* **What to work on**
Set down the first line below and each line after it, ending with the one that holds "var(--chalk); stroke-width: 3;". Pictures do not belong in the copy.

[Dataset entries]
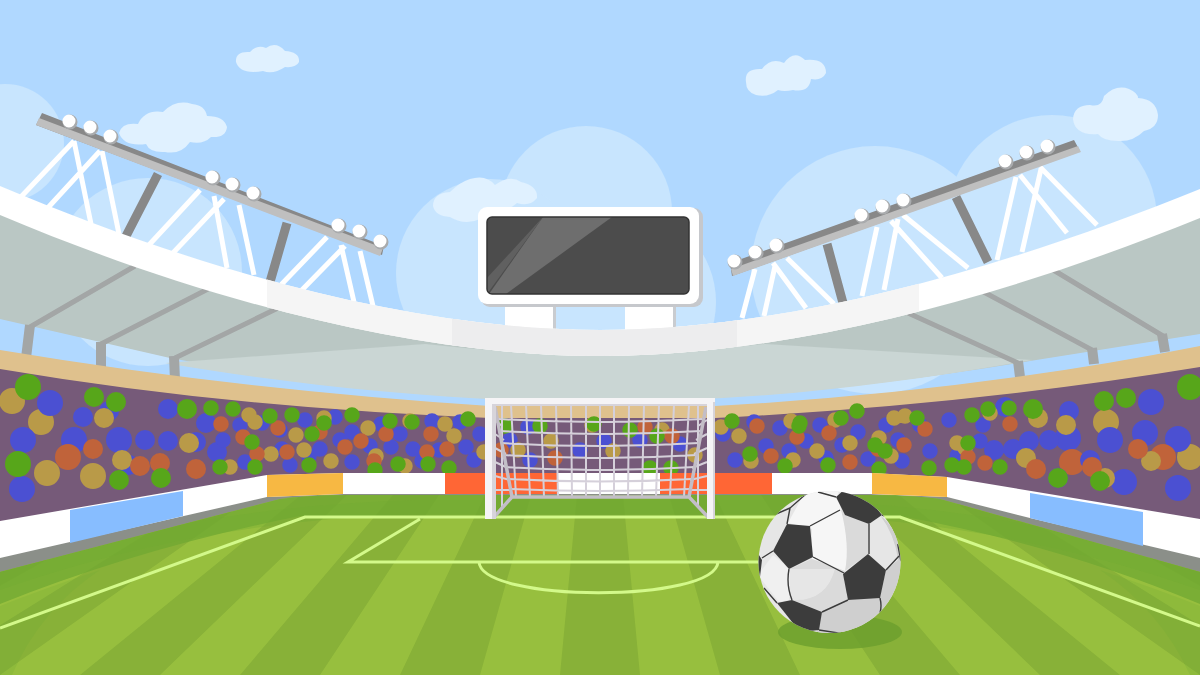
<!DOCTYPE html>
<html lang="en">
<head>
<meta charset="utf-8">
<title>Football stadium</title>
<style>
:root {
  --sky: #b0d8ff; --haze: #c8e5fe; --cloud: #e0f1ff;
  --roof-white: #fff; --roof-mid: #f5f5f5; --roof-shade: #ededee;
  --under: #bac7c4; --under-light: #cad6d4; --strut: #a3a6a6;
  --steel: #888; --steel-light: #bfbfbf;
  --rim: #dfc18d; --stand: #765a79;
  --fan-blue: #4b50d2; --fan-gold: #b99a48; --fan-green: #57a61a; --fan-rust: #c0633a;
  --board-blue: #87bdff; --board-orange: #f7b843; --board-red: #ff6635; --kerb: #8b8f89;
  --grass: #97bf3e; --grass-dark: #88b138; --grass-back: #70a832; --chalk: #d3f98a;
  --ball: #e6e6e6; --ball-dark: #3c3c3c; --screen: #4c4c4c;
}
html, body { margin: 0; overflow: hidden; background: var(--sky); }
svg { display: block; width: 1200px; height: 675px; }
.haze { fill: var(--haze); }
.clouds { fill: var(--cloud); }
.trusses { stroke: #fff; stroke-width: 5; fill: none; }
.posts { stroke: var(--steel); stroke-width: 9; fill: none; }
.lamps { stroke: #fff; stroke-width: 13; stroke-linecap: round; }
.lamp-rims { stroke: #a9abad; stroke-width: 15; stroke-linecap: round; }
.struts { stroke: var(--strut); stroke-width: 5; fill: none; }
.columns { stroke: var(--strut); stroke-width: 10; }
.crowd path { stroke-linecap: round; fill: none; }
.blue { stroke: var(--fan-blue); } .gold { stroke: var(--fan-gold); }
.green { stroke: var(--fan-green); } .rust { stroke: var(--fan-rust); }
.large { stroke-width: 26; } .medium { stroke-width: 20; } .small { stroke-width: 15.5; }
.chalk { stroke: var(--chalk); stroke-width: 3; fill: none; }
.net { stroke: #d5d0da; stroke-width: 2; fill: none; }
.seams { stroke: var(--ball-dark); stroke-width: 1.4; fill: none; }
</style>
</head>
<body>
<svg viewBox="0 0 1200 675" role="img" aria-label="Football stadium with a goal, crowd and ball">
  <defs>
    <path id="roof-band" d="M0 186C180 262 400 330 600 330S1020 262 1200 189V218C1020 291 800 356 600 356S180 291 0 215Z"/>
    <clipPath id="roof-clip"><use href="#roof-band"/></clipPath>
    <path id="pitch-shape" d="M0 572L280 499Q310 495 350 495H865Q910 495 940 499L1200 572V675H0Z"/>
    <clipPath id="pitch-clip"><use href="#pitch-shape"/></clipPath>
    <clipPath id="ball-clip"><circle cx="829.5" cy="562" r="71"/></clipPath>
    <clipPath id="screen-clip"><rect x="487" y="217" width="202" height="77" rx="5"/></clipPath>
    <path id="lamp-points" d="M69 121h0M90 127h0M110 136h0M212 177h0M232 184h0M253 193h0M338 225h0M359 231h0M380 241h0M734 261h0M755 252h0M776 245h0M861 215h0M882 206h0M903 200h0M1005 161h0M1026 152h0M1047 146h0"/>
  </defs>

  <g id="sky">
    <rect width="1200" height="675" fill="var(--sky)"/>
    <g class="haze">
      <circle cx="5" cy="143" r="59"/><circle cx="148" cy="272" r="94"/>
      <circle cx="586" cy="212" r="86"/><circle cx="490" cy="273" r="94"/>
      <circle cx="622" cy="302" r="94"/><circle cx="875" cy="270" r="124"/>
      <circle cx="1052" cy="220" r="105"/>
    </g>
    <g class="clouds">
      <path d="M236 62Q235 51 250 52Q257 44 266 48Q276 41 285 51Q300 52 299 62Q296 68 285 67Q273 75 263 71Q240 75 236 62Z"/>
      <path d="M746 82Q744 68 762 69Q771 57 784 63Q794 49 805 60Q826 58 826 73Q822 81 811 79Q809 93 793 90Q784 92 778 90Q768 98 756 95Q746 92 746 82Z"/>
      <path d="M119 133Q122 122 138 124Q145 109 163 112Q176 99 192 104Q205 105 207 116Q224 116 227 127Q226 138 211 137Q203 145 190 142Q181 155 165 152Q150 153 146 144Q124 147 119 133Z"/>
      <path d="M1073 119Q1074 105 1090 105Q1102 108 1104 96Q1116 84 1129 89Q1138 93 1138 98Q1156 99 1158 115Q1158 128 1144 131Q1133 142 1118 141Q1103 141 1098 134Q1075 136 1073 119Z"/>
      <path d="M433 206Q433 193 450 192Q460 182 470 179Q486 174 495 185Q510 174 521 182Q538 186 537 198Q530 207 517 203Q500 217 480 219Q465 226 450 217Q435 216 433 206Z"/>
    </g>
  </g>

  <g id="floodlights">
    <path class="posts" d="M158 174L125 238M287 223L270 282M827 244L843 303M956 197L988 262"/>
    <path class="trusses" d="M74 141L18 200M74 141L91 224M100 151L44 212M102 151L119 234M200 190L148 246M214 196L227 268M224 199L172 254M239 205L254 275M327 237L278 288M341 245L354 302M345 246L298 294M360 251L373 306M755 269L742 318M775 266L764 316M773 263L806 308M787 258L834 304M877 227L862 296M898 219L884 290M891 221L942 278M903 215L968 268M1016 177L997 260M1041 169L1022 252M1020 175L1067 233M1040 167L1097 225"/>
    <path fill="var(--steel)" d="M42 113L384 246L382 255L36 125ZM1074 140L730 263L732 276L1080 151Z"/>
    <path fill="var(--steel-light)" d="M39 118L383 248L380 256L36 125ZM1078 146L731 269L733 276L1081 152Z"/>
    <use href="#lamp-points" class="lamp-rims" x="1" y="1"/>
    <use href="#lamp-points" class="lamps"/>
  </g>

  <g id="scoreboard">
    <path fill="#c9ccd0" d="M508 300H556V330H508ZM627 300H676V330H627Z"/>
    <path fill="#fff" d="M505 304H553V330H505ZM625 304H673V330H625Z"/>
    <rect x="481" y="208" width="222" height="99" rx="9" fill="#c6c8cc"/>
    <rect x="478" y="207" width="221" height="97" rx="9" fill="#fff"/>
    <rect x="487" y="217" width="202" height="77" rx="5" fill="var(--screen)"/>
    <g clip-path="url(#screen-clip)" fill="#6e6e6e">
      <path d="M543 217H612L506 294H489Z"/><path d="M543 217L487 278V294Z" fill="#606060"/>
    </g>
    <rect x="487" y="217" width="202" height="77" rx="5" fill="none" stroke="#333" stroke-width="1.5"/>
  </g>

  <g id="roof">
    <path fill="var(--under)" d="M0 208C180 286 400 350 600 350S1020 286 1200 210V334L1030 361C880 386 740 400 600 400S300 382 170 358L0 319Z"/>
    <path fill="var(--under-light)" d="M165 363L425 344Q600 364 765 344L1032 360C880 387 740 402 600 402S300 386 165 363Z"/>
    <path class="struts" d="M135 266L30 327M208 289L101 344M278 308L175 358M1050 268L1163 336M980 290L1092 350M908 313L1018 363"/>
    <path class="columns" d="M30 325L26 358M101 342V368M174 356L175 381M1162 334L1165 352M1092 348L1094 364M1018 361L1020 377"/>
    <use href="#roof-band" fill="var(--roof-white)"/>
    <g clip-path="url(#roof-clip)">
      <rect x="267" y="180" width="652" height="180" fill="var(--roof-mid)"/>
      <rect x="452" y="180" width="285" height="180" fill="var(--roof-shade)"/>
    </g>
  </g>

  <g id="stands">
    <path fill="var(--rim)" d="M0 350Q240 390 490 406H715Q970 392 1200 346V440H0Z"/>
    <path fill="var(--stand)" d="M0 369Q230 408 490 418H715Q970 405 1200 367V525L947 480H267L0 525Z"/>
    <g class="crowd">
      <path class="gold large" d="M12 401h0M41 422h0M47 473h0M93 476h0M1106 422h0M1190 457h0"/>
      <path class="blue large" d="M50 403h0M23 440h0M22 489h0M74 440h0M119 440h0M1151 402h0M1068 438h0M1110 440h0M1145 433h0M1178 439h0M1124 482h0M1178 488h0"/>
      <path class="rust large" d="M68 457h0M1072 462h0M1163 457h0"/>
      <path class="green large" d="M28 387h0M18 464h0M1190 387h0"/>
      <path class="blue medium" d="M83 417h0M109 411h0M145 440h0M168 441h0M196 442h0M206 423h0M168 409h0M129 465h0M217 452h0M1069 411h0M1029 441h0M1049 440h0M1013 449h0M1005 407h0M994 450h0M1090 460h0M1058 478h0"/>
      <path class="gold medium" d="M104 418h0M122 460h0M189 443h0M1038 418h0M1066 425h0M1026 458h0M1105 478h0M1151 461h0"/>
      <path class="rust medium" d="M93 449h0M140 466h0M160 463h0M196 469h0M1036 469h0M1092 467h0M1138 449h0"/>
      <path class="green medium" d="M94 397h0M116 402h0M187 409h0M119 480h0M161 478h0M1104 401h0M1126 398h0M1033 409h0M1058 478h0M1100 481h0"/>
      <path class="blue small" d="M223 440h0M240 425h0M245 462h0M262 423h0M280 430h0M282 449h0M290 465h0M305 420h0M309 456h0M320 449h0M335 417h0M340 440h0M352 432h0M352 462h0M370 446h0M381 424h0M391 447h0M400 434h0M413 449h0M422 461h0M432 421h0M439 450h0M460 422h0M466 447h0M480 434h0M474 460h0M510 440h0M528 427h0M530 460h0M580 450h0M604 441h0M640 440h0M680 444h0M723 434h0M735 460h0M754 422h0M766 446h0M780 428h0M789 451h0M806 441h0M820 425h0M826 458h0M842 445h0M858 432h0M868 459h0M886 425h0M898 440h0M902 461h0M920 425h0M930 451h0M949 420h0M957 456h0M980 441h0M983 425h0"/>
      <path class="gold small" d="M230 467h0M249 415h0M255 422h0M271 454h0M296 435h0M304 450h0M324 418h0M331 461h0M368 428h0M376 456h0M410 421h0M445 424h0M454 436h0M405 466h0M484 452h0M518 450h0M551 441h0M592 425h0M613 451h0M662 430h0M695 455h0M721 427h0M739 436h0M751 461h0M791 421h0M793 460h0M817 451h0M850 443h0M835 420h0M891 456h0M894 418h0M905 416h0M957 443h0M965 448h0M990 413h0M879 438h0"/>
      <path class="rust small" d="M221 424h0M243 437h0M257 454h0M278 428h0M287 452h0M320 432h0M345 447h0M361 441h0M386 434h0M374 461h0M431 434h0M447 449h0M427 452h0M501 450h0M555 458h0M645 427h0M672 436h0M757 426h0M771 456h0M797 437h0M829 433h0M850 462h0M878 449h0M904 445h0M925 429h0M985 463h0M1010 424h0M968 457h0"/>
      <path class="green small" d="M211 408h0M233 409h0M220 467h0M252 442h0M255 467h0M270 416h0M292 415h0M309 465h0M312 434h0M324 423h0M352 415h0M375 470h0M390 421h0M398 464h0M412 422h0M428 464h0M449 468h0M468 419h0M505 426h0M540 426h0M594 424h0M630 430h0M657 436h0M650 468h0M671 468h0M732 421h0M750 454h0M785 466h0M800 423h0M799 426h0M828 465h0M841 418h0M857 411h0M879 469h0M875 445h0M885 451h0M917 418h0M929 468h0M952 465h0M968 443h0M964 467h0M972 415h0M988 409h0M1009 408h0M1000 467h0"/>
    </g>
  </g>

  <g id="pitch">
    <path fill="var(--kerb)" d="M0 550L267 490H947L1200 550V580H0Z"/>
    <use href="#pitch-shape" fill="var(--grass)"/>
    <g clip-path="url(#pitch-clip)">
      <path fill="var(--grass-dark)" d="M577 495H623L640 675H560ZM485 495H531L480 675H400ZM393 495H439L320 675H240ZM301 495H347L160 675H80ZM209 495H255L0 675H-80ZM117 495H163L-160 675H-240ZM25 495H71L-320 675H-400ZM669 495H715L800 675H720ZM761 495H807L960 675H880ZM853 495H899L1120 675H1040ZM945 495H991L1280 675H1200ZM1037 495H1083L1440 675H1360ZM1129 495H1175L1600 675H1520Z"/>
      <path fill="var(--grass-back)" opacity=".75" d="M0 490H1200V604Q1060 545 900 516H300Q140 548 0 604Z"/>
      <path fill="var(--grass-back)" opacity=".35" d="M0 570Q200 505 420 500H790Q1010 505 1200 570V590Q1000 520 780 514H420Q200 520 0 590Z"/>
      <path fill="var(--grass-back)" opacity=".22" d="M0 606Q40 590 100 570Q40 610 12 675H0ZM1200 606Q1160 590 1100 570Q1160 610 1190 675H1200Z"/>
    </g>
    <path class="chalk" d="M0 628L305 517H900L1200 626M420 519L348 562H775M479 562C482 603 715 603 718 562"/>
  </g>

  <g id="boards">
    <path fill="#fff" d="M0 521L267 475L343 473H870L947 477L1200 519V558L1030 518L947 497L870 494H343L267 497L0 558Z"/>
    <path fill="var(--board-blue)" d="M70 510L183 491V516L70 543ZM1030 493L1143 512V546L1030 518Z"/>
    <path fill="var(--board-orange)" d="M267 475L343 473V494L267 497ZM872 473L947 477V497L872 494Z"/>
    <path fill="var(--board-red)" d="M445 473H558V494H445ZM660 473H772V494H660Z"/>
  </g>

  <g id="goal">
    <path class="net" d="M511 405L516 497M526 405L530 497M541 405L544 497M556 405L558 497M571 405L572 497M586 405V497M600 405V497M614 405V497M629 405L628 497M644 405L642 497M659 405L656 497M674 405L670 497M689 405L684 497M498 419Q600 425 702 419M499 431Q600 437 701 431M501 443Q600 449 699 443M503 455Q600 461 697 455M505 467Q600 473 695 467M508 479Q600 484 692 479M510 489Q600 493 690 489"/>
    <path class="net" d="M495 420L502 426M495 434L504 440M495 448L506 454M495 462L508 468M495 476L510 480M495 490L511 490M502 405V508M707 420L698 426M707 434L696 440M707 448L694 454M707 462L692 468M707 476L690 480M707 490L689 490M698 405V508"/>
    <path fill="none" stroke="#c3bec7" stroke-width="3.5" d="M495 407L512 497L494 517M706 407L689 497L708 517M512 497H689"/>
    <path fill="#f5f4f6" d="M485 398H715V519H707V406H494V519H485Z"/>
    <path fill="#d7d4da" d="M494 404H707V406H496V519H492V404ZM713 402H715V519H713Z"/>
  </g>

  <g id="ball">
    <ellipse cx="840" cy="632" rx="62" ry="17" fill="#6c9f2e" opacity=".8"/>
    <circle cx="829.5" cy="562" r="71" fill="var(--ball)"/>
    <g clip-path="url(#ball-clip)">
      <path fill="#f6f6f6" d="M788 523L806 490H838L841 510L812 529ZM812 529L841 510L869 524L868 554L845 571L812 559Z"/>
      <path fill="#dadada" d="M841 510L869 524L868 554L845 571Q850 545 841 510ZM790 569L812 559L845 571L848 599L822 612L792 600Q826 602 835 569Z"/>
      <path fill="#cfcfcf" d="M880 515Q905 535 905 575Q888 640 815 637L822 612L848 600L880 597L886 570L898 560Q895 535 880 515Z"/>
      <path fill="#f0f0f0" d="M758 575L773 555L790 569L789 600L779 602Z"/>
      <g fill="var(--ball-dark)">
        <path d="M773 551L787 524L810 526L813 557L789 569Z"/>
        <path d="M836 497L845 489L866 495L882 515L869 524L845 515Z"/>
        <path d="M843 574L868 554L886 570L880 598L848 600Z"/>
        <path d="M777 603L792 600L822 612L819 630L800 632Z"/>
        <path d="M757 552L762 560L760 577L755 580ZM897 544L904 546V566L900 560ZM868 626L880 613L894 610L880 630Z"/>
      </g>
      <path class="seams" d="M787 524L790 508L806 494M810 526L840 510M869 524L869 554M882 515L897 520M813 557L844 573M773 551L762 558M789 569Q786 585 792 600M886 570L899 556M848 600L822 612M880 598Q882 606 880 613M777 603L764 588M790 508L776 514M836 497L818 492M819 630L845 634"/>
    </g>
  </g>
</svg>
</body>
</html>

* **Task answer**
<!DOCTYPE html>
<html lang="en">
<head>
<meta charset="utf-8">
<title>Football stadium</title>
<style>
:root {
  --sky: #b0d8ff; --haze: #c8e5fe; --cloud: #e0f1ff;
  --roof-white: #fff; --roof-mid: #f5f5f5; --roof-shade: #ededee;
  --under: #bac7c4; --under-light: #cad6d4; --strut: #a3a6a6;
  --steel: #888; --steel-light: #bfbfbf;
  --rim: #dfc18d; --stand: #765a79;
  --fan-blue: #4b50d2; --fan-gold: #b99a48; --fan-green: #57a61a; --fan-rust: #c0633a;
  --board-blue: #87bdff; --board-orange: #f7b843; --board-red: #ff6635; --kerb: #8b8f89;
  --grass: #97bf3e; --grass-dark: #88b138; --grass-back: #70a832; --chalk: #d3f98a;
  --ball: #e6e6e6; --ball-dark: #3c3c3c; --screen: #4c4c4c;
}
html, body { margin: 0; overflow: hidden; background: var(--sky); }
svg { display: block; width: 1200px; height: 675px; }
.haze { fill: var(--haze); }
.clouds { fill: var(--cloud); }
.trusses { stroke: #fff; stroke-width: 5; fill: none; }
.posts { stroke: var(--steel); stroke-width: 9; fill: none; }
.lamps { stroke: #fff; stroke-width: 13; stroke-linecap: round; }
.lamp-rims { stroke: #a9abad; stroke-width: 15; stroke-linecap: round; }
.struts { stroke: var(--strut); stroke-width: 5; fill: none; }
.columns { stroke: var(--strut); stroke-width: 10; }
.crowd path { stroke-linecap: round; fill: none; }
.blue { stroke: var(--fan-blue); } .gold { stroke: var(--fan-gold); }
.green { stroke: var(--fan-green); } .rust { stroke: var(--fan-rust); }
.large { stroke-width: 26; } .medium { stroke-width: 20; } .small { stroke-width: 15.5; }
.chalk { stroke: var(--chalk); stroke-width: 3; fill: none; }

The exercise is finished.